Saved data entries

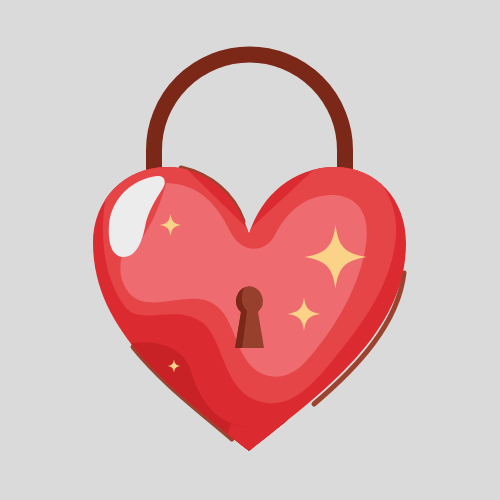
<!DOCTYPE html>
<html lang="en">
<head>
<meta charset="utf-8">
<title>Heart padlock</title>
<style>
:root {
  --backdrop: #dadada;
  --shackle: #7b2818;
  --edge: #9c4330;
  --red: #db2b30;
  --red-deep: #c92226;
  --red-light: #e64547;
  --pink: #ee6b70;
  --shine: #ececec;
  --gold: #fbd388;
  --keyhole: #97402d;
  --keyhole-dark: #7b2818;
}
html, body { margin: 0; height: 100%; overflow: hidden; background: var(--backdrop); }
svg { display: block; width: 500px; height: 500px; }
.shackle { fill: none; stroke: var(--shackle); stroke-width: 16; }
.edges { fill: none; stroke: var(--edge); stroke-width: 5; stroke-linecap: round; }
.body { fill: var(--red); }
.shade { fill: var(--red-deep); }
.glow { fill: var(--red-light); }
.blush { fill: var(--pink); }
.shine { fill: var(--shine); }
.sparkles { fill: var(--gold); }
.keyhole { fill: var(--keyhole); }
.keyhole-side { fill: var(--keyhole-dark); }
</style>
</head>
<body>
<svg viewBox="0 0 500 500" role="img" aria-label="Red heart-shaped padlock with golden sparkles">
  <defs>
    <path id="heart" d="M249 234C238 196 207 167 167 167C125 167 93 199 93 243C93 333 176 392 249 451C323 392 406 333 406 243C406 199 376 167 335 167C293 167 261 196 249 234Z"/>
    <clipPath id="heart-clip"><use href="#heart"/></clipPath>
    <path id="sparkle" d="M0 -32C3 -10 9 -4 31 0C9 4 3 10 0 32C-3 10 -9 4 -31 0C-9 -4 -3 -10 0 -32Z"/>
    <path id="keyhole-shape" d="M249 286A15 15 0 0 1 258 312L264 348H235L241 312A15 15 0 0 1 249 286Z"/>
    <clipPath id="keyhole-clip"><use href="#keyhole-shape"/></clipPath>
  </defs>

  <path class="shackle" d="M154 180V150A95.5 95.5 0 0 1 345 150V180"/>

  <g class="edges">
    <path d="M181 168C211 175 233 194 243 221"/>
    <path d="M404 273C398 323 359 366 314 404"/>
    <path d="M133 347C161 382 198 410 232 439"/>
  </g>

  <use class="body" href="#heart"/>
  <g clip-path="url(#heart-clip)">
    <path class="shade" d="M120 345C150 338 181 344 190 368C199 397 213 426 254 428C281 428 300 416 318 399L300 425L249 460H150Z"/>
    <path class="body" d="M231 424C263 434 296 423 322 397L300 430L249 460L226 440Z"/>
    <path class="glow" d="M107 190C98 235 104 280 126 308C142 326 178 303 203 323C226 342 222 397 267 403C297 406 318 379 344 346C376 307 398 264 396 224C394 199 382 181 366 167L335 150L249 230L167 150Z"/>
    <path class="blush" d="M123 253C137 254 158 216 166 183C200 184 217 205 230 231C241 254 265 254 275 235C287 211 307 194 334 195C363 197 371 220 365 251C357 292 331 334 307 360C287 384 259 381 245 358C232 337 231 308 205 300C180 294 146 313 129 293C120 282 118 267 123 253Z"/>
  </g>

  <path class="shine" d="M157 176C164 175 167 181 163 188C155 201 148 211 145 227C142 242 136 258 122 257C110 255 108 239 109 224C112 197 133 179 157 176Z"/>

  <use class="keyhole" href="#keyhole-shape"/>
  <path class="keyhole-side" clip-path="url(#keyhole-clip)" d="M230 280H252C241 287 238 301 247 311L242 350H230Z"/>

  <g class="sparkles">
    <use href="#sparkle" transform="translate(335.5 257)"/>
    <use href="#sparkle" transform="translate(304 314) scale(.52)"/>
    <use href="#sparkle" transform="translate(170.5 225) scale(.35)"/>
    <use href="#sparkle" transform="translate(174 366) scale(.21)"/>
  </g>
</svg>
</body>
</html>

WHAT IS NEEDED: Your task is to restate, word for word, only those lines above that fall between the line holding "0; height: 100%;" and the line holding "424C263 434 296", inclusive.

ANSWER TO THE EXERCISE:
html, body { margin: 0; height: 100%; overflow: hidden; background: var(--backdrop); }
svg { display: block; width: 500px; height: 500px; }
.shackle { fill: none; stroke: var(--shackle); stroke-width: 16; }
.edges { fill: none; stroke: var(--edge); stroke-width: 5; stroke-linecap: round; }
.body { fill: var(--red); }
.shade { fill: var(--red-deep); }
.glow { fill: var(--red-light); }
.blush { fill: var(--pink); }
.shine { fill: var(--shine); }
.sparkles { fill: var(--gold); }
.keyhole { fill: var(--keyhole); }
.keyhole-side { fill: var(--keyhole-dark); }
</style>
</head>
<body>
<svg viewBox="0 0 500 500" role="img" aria-label="Red heart-shaped padlock with golden sparkles">
  <defs>
    <path id="heart" d="M249 234C238 196 207 167 167 167C125 167 93 199 93 243C93 333 176 392 249 451C323 392 406 333 406 243C406 199 376 167 335 167C293 167 261 196 249 234Z"/>
    <clipPath id="heart-clip"><use href="#heart"/></clipPath>
    <path id="sparkle" d="M0 -32C3 -10 9 -4 31 0C9 4 3 10 0 32C-3 10 -9 4 -31 0C-9 -4 -3 -10 0 -32Z"/>
    <path id="keyhole-shape" d="M249 286A15 15 0 0 1 258 312L264 348H235L241 312A15 15 0 0 1 249 286Z"/>
    <clipPath id="keyhole-clip"><use href="#keyhole-shape"/></clipPath>
  </defs>

  <path class="shackle" d="M154 180V150A95.5 95.5 0 0 1 345 150V180"/>

  <g class="edges">
    <path d="M181 168C211 175 233 194 243 221"/>
    <path d="M404 273C398 323 359 366 314 404"/>
    <path d="M133 347C161 382 198 410 232 439"/>
  </g>

  <use class="body" href="#heart"/>
  <g clip-path="url(#heart-clip)">
    <path class="shade" d="M120 345C150 338 181 344 190 368C199 397 213 426 254 428C281 428 300 416 318 399L300 425L249 460H150Z"/>
    <path class="body" d="M231 424C263 434 296 423 322 397L300 430L249 460L226 440Z"/>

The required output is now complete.